For hall manager Janice Haynes, every Agricultural Fair has its stories. This year is no different.

Traditional midway full of fun and rides. — Maria Thibodeau

“There’s always a person I meet, a story I hear, and I just have to tell everyone. This year, well, take a look,” she said pointing to a quilt hanging from the rafters of the handsome reclaimed old barn that is Agricultural Hall.

A quilt by Joan Glodis depicting the seasons — snowy mountains, harvest pumpkins, flowers and greenery — had two ribbons, a blue one for first prize quilt and purple one for best in show.

“I believe this is the only best in show we gave to any adult this year,” Ms. Haynes said.

The centerpiece of the prize-winning quilt is a well known West Tisbury tree. “I carved my initials in that tree,” Mrs. Haynes said . . . It’s a special piece, this quilt.”

The hall was brimming with prize-winning vegetables, flower arrangements, eggs, cakes, pies and gleaming jams and jellies, all on display for the hundreds of fair-goers who streamed onto the grounds off Panhandle Road in West Tisbury for day two of the 158th annual fair.

In the junior natural resources and conservation category, a paper mache earth diorama by Stella Cowen highlighted global warming’s effect on the world’s oceans. The display won the June Cronig Kapell award, given by Tisbury Waterways Inc. (TWI) for the exhibit that shows the most dedication to conserving waterways.

Competitions included archery. — Maria Thibodeau

Outdoors in the main ring, the horse pull was a major draw just after lunchtime on Friday.

John Mancuso ran the contest, as he has been doing for 16 years.

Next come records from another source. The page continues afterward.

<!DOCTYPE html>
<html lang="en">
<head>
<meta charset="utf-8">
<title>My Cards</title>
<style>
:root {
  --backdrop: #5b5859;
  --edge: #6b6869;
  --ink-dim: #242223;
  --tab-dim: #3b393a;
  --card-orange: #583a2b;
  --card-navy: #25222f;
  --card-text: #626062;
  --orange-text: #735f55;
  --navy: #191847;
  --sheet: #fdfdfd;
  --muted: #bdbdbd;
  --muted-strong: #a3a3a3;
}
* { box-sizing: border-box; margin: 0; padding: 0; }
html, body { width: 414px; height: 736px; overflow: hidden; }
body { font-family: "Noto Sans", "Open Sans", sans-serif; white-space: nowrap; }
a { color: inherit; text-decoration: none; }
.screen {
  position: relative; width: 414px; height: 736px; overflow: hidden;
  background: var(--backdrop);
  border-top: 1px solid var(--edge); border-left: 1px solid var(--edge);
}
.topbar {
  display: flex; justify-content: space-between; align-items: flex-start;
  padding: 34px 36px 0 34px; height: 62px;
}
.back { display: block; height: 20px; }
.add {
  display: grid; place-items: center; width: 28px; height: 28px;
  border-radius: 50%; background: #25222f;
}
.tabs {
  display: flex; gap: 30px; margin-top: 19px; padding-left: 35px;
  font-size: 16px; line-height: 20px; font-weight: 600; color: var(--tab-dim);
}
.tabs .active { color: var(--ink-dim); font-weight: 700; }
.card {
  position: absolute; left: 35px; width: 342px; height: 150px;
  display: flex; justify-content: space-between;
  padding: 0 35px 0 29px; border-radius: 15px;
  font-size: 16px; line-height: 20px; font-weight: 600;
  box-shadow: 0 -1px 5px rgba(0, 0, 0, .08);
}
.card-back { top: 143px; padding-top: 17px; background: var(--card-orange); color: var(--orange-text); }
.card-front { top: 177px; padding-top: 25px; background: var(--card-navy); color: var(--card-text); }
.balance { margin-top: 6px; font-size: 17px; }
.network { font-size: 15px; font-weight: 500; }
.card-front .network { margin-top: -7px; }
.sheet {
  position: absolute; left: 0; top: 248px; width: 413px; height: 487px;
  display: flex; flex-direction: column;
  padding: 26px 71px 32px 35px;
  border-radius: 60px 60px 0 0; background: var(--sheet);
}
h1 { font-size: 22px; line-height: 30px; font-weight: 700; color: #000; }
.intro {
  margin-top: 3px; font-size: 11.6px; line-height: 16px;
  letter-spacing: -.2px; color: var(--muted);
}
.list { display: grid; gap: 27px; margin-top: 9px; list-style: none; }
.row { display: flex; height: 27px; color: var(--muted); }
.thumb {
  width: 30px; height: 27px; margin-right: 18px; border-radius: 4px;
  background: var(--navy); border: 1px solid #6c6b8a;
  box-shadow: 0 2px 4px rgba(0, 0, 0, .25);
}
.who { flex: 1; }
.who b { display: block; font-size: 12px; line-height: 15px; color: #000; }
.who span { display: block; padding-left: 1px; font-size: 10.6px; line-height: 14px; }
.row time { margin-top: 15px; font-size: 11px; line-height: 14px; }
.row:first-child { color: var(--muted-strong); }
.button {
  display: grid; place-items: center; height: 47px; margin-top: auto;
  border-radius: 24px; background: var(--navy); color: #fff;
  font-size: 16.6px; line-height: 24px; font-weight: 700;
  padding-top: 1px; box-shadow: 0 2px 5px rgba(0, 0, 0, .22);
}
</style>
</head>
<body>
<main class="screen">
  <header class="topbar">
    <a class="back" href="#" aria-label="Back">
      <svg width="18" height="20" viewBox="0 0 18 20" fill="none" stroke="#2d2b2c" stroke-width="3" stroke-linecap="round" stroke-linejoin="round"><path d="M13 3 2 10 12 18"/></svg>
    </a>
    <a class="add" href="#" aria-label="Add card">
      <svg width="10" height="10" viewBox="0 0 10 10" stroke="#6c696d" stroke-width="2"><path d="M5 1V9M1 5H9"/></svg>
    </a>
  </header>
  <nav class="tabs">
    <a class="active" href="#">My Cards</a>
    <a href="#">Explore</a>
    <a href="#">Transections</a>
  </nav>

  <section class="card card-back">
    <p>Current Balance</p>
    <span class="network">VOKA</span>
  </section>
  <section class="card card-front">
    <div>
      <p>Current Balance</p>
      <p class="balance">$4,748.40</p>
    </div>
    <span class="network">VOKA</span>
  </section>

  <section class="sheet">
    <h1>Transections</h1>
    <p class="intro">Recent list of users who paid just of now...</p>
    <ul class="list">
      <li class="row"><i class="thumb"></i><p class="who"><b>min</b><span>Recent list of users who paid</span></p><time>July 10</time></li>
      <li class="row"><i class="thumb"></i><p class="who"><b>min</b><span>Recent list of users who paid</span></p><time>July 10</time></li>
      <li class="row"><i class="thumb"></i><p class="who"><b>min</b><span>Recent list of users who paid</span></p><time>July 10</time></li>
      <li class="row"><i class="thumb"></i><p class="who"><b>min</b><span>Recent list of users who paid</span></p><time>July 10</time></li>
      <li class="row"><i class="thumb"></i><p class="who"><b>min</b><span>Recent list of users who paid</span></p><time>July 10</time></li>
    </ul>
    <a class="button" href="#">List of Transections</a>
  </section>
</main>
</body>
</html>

There were two stages: one with teams of horses pulling less than 3,300 pounds, and a second stage for higher weights.

“The free-for-all category, I mean we’ve had years where horses have pulled over 10,000 pounds. We ran out of weight,” Mr. Mancuso said.

Draft horse enthusiast Valerie Fitzgerald had traveled from North Stonington Conn.

“My fiancé and his brother have the horses, they’ve got Rex, Sammy and Jay. They’ve mixed up the teams today so we’ll see what happens. Wait until you see the next class, they get a lot bigger,” she said.

“Way bigger,” Mr. Mancuso agreed

Under Island Grown Initiative’s waste station tent Ethan Knight a fourth grader at the Martha’s Vineyard Public Charter School, and Aiden Christiansen, a fifth grader at the Oak Bluffs School, and Anna Edey of Vineyard Haven answered questions and sorted items for composting, the landfill and recycling. All three wore rubber gloves.

The fair is a zero-waste event.

“I am very impressed by these two boys. They know so much, and they are so kind and courteous” Ms. Edey said.

Ethan said he would be back on Sunday, the last day of the fair.

“We weren’t really friends before. I think we are now. I’ll see them later,” he said.

The fair runs through Sunday. Grounds open at 10 a.m. today and at 9:30 a.m. tomorrow. Saturday events include the popular woodsmen’s contest (11 a.m.), clam and oyster shucking contest (4 p.m.) and music in the evening.

More pictures.